Yes, in some cases. Because the Family Law Act looks at the rights of a child as opposed to the rights of any adults that have been a part of a child’s life, it is often in the best interests of the child to maintain a relationship with you as the grandparent. The Family Law Act makes specific provision for the rights of a child to spend time with and communicate with their grandparents regularly if it is in the child’s best interests to do so.
Whether or not a child sees their parent does not depend upon whether that parent is paying child support or not. You should continue to abide by the terms of a Parenting Plan or a Court Order providing for the time between your child and your ex.
If you did not continue to allow your child to spend time with your ex you would be in breach of the parenting arrangements and likely to find yourself having to respond to a Contravention Application in the court. There are options available to you for the collection of unpaid child support and those should be explored by you separately.
Sometimes the circumstances will call for a Contravention Application which means commencing a court proceeding to enforce the terms of the Court Order. In some cases it is possible to get the parenting arrangements back on track without a Contravention Application. In other cases the circumstances are better suited to revisiting the terms of the Court Order through Family Dispute Resolution. Call one of our family law solicitors to discuss your particular situation and work out which is the best way forward for you.
If there is a risk to the children if they were to spend unsupervised time with their parent/s then it is possible to obtain a Court Order which only permits visits to occur on a supervised basis. The risks to the children can be emotional or physical.
If you have a Court Order it is likely that you will be able to file an Application in the court seeking a Recovery Order.
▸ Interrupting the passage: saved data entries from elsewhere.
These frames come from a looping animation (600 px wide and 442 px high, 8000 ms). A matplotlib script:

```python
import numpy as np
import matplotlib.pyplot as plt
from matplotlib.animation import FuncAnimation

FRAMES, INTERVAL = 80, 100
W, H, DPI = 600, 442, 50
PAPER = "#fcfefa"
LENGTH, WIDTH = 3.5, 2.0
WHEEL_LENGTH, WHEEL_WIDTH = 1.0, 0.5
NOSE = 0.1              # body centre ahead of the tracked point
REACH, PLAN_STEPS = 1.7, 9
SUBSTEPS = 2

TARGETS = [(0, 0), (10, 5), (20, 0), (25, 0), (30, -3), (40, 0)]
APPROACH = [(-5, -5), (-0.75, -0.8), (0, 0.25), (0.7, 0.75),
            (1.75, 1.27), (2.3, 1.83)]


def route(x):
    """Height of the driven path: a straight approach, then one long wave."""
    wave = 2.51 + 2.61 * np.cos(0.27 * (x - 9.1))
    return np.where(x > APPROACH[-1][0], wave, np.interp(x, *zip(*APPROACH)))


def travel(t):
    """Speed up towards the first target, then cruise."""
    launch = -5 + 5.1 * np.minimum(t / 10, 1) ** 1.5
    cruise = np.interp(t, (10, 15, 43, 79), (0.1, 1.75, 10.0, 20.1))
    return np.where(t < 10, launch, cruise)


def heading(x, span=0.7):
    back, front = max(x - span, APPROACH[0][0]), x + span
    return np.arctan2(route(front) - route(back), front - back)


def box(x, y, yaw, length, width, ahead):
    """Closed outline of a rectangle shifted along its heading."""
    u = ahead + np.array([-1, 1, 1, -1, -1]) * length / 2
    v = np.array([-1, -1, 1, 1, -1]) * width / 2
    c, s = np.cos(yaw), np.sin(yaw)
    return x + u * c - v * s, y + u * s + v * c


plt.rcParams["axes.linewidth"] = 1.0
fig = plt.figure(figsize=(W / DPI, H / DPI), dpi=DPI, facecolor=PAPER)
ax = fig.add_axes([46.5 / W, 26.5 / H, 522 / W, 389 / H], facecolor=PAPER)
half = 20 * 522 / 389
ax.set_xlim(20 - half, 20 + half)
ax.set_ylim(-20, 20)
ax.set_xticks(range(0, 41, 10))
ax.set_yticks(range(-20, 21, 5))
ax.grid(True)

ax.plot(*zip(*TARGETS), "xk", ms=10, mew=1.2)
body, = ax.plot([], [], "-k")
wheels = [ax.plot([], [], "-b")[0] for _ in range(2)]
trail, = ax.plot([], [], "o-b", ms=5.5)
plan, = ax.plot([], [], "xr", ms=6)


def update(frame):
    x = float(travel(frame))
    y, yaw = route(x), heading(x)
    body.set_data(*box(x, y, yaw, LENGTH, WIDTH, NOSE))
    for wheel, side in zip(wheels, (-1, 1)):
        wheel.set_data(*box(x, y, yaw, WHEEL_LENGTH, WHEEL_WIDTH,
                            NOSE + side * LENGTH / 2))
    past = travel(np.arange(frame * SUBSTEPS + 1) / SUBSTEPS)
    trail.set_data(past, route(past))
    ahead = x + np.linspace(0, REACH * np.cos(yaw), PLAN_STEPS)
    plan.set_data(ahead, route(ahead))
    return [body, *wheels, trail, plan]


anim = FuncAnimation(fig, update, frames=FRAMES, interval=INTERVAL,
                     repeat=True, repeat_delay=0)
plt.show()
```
If you have a Parenting Plan then an Application to the court can be made seeking for an Order to be made in your favour.
Exactly what action is taken depends on your particular situation. For example if there is a risk to the safety of the children urgent action is required. In some cases it might be possible to negotiate the return of the children without the need to commence any court proceeding.
The Family Law Act looks at this question not in terms of what a parent’s rights are but rather at what the rights of your children are. As a starting point the Family Law Act sets out that a child has a right to know and spend time with his/her parents unless there is a risk to the child in doing so.
A Consent Order is a Court Order which has been made when you have been able to agree on arrangements concerning your children (or property settlement). The arrangements agreed to are recorded in writing in a document approved by the Court. Once that document is completed by the parties it is sent to the Court for approval. A Consent Order is enforceable. Usually you do not need to attend Court to have a Consent Order made (unless the Consent Order is made as a result of a proceeding that has already been commenced with the Court).
A Parenting Plan is a written document which records arrangements that have been agreed to for matters concerning children. It is dated and signed by the parties. A Parenting Plan is not enforceable. However if a Parenting Plan is made after a Court Order the Parenting Plan will trump the Court Order.
In terms of family law parental responsibility with respect to a child encompasses all of the duties, powers, responsibilities and authority which parents have under the law. It covers a child’s name, religious beliefs and practices, which school a child attends, health matters etc.
Essentially shared parenting refers to the time that is spent by a child with his/her respective parents. Where circumstances are right and it is in the best interests of a child a court can make an Order providing for the child to spend equal time with each of his/her parents. However when the circumstances are such that it is not in the best interests of the child to spend equal time with each of his/her parents then the court instead will consider whether the child should spend significant and substantial time with one parent.